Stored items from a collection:
================

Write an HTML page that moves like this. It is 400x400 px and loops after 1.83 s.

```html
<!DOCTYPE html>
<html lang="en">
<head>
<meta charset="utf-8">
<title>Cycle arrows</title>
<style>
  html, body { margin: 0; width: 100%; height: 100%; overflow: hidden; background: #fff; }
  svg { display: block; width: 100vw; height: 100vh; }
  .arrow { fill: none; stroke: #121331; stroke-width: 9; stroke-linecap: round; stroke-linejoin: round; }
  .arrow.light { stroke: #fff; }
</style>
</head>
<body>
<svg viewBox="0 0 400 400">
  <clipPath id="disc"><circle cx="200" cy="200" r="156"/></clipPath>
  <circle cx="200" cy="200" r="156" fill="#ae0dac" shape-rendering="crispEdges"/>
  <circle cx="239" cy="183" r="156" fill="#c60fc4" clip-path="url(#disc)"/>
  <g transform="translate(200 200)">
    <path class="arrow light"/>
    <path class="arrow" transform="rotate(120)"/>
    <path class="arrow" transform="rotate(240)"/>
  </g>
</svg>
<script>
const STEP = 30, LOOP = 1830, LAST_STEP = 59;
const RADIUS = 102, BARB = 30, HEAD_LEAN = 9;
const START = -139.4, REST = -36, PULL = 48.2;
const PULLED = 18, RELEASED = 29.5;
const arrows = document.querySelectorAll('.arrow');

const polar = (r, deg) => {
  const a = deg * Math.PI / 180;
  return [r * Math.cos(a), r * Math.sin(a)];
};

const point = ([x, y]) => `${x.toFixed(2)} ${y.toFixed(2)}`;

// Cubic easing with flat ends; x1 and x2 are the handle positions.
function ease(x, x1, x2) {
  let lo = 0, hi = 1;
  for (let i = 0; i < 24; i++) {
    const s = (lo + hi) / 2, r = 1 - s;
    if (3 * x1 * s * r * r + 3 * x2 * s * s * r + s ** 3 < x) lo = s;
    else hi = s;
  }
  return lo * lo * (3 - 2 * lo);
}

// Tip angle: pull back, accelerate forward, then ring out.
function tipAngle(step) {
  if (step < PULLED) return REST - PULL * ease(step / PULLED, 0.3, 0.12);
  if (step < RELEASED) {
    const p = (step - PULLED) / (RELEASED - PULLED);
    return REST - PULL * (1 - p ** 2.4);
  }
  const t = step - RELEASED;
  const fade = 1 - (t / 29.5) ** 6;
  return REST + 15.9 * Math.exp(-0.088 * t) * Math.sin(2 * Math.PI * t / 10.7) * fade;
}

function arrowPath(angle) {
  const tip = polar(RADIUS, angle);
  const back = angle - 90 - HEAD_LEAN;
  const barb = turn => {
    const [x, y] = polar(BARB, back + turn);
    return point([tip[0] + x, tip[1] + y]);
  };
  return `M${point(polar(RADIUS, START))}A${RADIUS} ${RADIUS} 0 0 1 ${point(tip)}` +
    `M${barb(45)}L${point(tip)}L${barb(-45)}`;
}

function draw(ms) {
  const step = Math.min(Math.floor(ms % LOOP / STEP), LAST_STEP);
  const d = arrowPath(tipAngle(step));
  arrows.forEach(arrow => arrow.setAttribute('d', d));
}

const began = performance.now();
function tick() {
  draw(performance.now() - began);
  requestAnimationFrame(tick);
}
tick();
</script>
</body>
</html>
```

================

▶ _WORK ITEM_: Go through the data above and find the lines with the word "arrows". Copy each of those lines.

▶ _SOLUTION FOR THIS EXERCISE_:
<title>Cycle arrows</title>
const arrows = document.querySelectorAll('.arrow');
  arrows.forEach(arrow => arrow.setAttribute('d', d));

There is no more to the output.